(Records for this exercise begins)
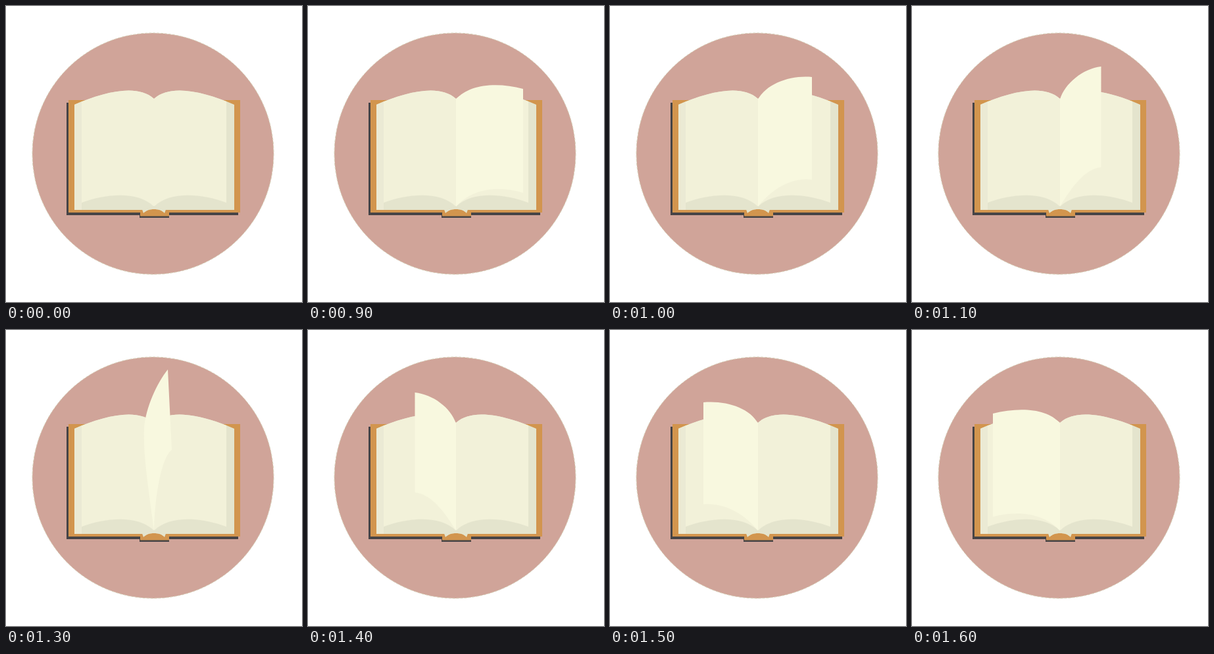
An HTML page without scripts that plays this animation: 450x450 px, repeating every 1.7 s.

```html
<!DOCTYPE html>
<html lang="en">
<head>
<meta charset="utf-8">
<title>Turning page</title>
<style>
  html, body { margin: 0; width: 100%; height: 100%; overflow: hidden; background: #fff; }
  svg { display: block; width: 100%; height: 100%; }
  .cover { fill: #d2954e; }
  .dark { fill: #464446; }
  .under { fill: #e4e4cd; }
  .paper { fill: #f2f1d9; }
  /* each pose shows for 100 ms, beginning at --at */
  .turn path {
    fill: #f8f8df;
    visibility: hidden;
    animation: pose 1700ms step-end calc(var(--at) - 1700ms) infinite;
  }
  @keyframes pose {
    0% { visibility: visible; }
    5.88235%, 100% { visibility: hidden; }
  }
</style>
</head>
<body>
<svg viewBox="0 0 450 450">
  <defs>
    <clipPath id="block">
      <path d="M104 150C150 130 200 118 225 141C250 118 301 130 347 150V310H104Z"/>
    </clipPath>
  </defs>

  <circle cx="223.5" cy="224.5" r="183.5" fill="#d0a499"/>
  <circle cx="223.5" cy="224.5" r="183.5" fill="none" stroke="#d6d0b8" stroke-dasharray="4 2"/>

  <path class="dark" d="M92 147H353V318H248V322H203V318H92Z"/>
  <path class="cover" d="M95 143H356V314H248V319.500H204V314H95Z"/>

  <g clip-path="url(#block)">
    <path class="under" d="M104 120H347V310H104Z"/>
    <path fill="#ebead4" d="M104 120H115V310H104Z"/>
    <path class="paper" d="M115 120H335V299C295 284 248 282 225 305C202 282 155 284 115 299Z"/>
  </g>
  <path class="under" d="M207 309.500L225 304L243 309.500L241 315C234 307 217 307 209 315Z"/>
  <path class="cover" d="M210 315C216 307 234 307 240 315Z"/>

  <g class="turn">
    <path style="--at:900ms" d="M225 142C244 119 287 115 327 126V284C290 273 250 277 225 305Z"/>
    <path style="--at:1000ms" d="M225 142C238 118 274 105 307 108V264C276 260 246 278 225 305Z"/>
    <path style="--at:1100ms" d="M225 142C232 118 260 95 287.500 92V245C262 247 240 280 225 305Z"/>
    <path style="--at:1200ms" d="M225 305C223 250 219 190 220 145C223 118 243 86 265 73L268 214C246 229 231 272 225 305Z"/>
    <path style="--at:1300ms" d="M225 305C218 250 208 190 210 150C212 118 230 80 246 60L252 182C236 194 226 254 225 305Z"/>
    <path style="--at:1400ms" d="M225 142C217 118 190 98 162.500 95V247C188 249 210 280 225 305Z"/>
    <path style="--at:1500ms" d="M225 142C212 118 176 107 142 110V265C174 262 204 279 225 305Z"/>
    <path style="--at:1600ms" d="M225 142C206 119 163 117 123 127V284C160 274 200 278 225 305Z"/>
  </g>
</svg>
</body>
</html>
```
(Records for this exercise ends)
Give back every record above word for word, dropping pictures.

Expected output ->
An HTML page without scripts that plays this animation: 450x450 px, repeating every 1.7 s.

```html
<!DOCTYPE html>
<html lang="en">
<head>
<meta charset="utf-8">
<title>Turning page</title>
<style>
  html, body { margin: 0; width: 100%; height: 100%; overflow: hidden; background: #fff; }
  svg { display: block; width: 100%; height: 100%; }
  .cover { fill: #d2954e; }
  .dark { fill: #464446; }
  .under { fill: #e4e4cd; }
  .paper { fill: #f2f1d9; }
  /* each pose shows for 100 ms, beginning at --at */
  .turn path {
    fill: #f8f8df;
    visibility: hidden;
    animation: pose 1700ms step-end calc(var(--at) - 1700ms) infinite;
  }
  @keyframes pose {
    0% { visibility: visible; }
    5.88235%, 100% { visibility: hidden; }
  }
</style>
</head>
<body>
<svg viewBox="0 0 450 450">
  <defs>
    <clipPath id="block">
      <path d="M104 150C150 130 200 118 225 141C250 118 301 130 347 150V310H104Z"/>
    </clipPath>
  </defs>

  <circle cx="223.5" cy="224.5" r="183.5" fill="#d0a499"/>
  <circle cx="223.5" cy="224.5" r="183.5" fill="none" stroke="#d6d0b8" stroke-dasharray="4 2"/>

  <path class="dark" d="M92 147H353V318H248V322H203V318H92Z"/>
  <path class="cover" d="M95 143H356V314H248V319.500H204V314H95Z"/>

  <g clip-path="url(#block)">
    <path class="under" d="M104 120H347V310H104Z"/>
    <path fill="#ebead4" d="M104 120H115V310H104Z"/>
    <path class="paper" d="M115 120H335V299C295 284 248 282 225 305C202 282 155 284 115 299Z"/>
  </g>
  <path class="under" d="M207 309.500L225 304L243 309.500L241 315C234 307 217 307 209 315Z"/>
  <path class="cover" d="M210 315C216 307 234 307 240 315Z"/>

  <g class="turn">
    <path style="--at:900ms" d="M225 142C244 119 287 115 327 126V284C290 273 250 277 225 305Z"/>
    <path style="--at:1000ms" d="M225 142C238 118 274 105 307 108V264C276 260 246 278 225 305Z"/>
    <path style="--at:1100ms" d="M225 142C232 118 260 95 287.500 92V245C262 247 240 280 225 305Z"/>
    <path style="--at:1200ms" d="M225 305C223 250 219 190 220 145C223 118 243 86 265 73L268 214C246 229 231 272 225 305Z"/>
    <path style="--at:1300ms" d="M225 305C218 250 208 190 210 150C212 118 230 80 246 60L252 182C236 194 226 254 225 305Z"/>
    <path style="--at:1400ms" d="M225 142C217 118 190 98 162.500 95V247C188 249 210 280 225 305Z"/>
    <path style="--at:1500ms" d="M225 142C212 118 176 107 142 110V265C174 262 204 279 225 305Z"/>
    <path style="--at:1600ms" d="M225 142C206 119 163 117 123 127V284C160 274 200 278 225 305Z"/>
  </g>
</svg>
</body>
</html>
```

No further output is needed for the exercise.